It’s the second part of that, “additional tax applied to all consumption goods”. That’s the IMF insisting that some certain amount of government expenditure should be covered by consumption taxation, sales tax or VAT for example. And there’s good reason that they should say so: consumption taxes have lower deadweight costs than income taxes for example. So, we do less damage to the economy by funding government through consumption taxes than we do by funding it through income taxes. Great: but it’s also true that sales taxes are regressive and income taxes are progressive. It’s this which has the United States tax system as being very much more progressive than any of the European tax systems.
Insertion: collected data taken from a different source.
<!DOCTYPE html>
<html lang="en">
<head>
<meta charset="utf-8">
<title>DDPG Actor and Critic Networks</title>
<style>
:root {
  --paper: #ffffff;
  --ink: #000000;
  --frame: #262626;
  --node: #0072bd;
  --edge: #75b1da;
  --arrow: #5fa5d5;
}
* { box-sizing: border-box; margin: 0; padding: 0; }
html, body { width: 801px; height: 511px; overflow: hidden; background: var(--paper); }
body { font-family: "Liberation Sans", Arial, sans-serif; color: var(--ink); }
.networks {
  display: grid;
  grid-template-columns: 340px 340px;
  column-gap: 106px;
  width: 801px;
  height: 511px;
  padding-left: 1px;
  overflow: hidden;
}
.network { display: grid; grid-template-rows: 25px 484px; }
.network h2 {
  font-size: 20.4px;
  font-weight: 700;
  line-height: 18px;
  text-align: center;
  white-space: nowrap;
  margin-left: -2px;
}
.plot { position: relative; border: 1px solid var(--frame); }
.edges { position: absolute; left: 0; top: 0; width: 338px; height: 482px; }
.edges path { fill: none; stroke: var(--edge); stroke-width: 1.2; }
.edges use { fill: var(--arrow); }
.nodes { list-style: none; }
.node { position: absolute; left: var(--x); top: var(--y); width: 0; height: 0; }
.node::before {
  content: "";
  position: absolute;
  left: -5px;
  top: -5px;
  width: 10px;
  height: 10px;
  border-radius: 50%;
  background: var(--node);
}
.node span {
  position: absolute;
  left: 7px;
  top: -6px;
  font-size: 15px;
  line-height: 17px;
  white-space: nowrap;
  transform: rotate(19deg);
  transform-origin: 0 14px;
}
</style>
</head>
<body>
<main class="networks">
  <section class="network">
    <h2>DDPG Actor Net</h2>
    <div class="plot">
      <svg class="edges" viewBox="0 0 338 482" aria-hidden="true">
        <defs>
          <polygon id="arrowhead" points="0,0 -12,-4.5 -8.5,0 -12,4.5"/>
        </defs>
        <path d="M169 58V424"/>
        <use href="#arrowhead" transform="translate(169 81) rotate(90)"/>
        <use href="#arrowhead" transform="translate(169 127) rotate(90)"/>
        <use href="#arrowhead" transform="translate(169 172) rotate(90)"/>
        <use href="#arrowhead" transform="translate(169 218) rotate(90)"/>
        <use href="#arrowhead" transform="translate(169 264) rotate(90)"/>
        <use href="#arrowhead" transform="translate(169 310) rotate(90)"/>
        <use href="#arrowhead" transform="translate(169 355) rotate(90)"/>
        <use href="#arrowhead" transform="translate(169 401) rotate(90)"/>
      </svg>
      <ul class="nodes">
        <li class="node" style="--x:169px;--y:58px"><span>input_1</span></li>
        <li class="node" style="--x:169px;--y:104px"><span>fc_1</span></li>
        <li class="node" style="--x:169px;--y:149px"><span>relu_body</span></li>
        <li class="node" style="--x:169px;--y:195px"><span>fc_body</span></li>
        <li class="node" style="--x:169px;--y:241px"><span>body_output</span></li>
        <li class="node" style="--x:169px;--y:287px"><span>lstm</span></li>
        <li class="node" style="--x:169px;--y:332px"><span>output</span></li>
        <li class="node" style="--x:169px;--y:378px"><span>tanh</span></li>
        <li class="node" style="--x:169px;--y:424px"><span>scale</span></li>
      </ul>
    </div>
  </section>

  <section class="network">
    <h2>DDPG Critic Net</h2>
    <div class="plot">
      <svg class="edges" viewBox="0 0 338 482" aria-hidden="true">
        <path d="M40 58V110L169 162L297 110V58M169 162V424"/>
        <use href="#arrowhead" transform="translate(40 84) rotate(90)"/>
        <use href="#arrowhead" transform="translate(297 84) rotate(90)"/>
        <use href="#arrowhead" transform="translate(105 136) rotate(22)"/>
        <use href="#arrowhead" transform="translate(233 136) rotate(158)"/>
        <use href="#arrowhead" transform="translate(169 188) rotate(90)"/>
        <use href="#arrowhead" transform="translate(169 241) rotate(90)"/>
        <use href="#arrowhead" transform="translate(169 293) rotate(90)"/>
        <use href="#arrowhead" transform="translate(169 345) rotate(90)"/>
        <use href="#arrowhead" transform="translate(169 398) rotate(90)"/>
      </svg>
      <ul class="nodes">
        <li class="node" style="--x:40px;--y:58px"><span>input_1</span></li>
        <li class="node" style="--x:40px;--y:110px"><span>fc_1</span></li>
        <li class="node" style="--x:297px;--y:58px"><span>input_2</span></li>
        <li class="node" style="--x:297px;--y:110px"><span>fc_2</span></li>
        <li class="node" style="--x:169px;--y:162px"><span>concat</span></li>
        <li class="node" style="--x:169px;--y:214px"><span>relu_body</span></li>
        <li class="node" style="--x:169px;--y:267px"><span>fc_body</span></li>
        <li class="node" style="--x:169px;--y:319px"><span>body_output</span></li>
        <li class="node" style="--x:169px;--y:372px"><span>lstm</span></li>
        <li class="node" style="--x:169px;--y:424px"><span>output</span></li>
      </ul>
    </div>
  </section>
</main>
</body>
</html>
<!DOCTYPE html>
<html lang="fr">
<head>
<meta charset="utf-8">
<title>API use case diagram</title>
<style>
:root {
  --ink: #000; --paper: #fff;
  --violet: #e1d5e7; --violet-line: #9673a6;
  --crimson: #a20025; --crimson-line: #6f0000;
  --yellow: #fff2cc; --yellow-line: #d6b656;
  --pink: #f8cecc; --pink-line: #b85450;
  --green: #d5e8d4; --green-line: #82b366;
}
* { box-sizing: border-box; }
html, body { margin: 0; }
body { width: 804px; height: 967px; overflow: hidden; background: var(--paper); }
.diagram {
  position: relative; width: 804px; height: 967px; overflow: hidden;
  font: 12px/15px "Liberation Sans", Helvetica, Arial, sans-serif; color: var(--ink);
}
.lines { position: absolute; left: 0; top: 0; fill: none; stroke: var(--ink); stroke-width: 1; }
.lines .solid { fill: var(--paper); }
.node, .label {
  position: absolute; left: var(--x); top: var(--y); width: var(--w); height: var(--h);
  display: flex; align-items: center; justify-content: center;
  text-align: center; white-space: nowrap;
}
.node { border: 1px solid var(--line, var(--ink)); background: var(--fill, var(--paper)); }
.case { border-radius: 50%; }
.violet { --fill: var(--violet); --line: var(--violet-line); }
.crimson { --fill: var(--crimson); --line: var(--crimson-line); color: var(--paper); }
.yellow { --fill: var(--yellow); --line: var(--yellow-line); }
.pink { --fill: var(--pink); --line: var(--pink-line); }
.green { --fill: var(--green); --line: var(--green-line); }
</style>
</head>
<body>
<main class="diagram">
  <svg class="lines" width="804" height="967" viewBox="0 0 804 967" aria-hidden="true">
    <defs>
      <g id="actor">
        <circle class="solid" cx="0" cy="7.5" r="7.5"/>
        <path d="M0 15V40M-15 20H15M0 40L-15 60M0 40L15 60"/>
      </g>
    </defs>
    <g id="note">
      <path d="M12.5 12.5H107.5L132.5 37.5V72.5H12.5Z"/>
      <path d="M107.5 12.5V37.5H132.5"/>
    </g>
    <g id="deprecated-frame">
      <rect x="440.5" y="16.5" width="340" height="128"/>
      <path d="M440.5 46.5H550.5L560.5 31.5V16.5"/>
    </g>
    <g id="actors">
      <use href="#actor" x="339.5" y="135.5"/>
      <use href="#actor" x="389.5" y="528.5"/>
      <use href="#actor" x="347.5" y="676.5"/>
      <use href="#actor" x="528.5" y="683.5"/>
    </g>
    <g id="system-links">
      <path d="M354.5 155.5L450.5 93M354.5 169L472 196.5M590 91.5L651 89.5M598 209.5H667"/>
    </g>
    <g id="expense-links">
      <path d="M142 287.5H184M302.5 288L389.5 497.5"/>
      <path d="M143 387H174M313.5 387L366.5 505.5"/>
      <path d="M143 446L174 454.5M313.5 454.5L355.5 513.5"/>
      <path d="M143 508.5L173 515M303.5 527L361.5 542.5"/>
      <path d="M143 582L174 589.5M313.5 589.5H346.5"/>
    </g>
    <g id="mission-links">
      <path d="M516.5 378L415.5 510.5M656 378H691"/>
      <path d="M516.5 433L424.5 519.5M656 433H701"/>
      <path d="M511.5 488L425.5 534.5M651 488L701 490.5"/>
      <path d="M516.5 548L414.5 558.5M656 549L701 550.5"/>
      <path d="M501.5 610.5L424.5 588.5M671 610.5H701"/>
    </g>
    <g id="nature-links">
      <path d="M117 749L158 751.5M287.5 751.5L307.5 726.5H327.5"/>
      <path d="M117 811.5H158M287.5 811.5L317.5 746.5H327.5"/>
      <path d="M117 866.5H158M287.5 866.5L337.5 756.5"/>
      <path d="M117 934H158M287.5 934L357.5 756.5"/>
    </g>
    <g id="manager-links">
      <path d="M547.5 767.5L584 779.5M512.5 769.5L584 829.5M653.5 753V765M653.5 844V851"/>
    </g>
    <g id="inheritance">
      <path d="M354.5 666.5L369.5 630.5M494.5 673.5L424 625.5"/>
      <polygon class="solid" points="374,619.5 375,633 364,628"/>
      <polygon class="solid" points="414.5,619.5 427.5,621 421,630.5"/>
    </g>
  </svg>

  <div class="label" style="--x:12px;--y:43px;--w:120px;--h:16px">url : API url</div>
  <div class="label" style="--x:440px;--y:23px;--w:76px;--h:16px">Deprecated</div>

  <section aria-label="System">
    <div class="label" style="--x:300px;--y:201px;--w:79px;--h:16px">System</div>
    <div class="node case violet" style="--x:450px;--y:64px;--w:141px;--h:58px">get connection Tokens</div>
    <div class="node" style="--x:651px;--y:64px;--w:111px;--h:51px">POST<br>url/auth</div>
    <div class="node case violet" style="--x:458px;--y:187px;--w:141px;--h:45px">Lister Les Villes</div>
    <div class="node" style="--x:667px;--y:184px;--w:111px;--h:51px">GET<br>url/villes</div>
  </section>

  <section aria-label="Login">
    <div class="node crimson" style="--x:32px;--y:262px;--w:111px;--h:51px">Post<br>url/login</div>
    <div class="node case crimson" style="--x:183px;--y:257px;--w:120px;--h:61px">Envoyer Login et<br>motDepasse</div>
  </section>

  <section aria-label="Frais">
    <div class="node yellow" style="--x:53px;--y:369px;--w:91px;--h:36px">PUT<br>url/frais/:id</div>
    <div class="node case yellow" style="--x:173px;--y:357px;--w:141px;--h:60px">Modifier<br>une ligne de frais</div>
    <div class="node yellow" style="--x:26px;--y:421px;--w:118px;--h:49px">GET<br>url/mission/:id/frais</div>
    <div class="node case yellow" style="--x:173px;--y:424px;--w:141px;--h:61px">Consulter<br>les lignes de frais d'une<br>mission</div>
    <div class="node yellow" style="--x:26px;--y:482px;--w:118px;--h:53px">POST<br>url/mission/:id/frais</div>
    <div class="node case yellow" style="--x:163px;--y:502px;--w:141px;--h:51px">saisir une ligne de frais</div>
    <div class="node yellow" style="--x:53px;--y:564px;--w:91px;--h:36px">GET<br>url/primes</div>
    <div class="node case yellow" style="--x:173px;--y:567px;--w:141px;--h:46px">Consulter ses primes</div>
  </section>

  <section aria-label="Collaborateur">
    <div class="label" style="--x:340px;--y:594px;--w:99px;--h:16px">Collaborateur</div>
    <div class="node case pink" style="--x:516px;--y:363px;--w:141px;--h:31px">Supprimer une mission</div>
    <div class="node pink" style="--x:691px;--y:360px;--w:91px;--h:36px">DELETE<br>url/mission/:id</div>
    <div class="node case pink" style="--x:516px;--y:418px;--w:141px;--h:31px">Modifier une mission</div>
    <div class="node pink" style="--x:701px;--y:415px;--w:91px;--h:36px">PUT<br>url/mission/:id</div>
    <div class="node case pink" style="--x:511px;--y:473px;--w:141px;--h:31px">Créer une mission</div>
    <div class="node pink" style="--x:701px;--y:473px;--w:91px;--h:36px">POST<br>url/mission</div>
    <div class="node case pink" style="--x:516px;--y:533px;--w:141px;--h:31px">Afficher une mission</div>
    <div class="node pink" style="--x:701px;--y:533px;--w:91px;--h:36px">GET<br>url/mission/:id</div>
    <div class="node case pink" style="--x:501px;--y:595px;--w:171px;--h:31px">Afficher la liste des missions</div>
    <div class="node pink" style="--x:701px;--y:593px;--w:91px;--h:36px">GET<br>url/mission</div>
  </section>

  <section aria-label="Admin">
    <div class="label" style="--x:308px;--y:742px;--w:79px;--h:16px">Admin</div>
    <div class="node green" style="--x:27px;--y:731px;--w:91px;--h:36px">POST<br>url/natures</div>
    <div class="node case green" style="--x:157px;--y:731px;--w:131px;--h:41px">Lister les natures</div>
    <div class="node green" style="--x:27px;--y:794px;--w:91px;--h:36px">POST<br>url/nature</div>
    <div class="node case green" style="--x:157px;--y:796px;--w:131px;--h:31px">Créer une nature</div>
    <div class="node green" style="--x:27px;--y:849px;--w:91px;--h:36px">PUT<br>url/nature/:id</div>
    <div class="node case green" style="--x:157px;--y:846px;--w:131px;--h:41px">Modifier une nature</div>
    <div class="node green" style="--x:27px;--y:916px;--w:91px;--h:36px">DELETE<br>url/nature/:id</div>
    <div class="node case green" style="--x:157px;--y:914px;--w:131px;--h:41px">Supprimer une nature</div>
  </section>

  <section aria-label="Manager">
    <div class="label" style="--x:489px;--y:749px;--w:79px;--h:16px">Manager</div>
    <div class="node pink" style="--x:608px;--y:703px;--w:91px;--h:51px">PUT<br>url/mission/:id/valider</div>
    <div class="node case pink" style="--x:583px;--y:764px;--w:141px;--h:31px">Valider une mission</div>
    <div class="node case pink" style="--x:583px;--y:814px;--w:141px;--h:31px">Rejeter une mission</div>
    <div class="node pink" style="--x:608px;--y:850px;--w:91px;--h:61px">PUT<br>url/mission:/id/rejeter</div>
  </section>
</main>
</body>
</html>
A little note here, progressive doesn’t mean high tax rates. It is a measure of how much more of their income the rich pay in tax than the poor do. Over here in Europe total tax rates on the poor are higher as a percentage of income than they are on the rich. Because of VAT and high sin taxes. The American system has much lower sin and sales taxes (some states don’t have a sales tax at all) meaning that much more of the tax collected comes from the income tax and that’s a progressive tax. Thus the rich in the US pay a higher portion of their total income in tax than the poor do. Another way to put this is that progressivity is measured by average tax rates, not marginal.
Now, whether you have a progressive or a regressive tax system is obviously a political choice. And what the IMF is doing here is insisting that the US should be following their desired (ie, more efficient but possibly less fair) tax system by having a more regressive taxation system.
Uncle Sam is being put on the naughty step for having a progressive tax system. And that’s not really what we think of as a subsidy to fossil fuels now, is it?
So there’s a range there from sensible to not very sensible at all really definitions of subsidy.
And then we get on to things which simply are not subsidies to fossil fuels at all.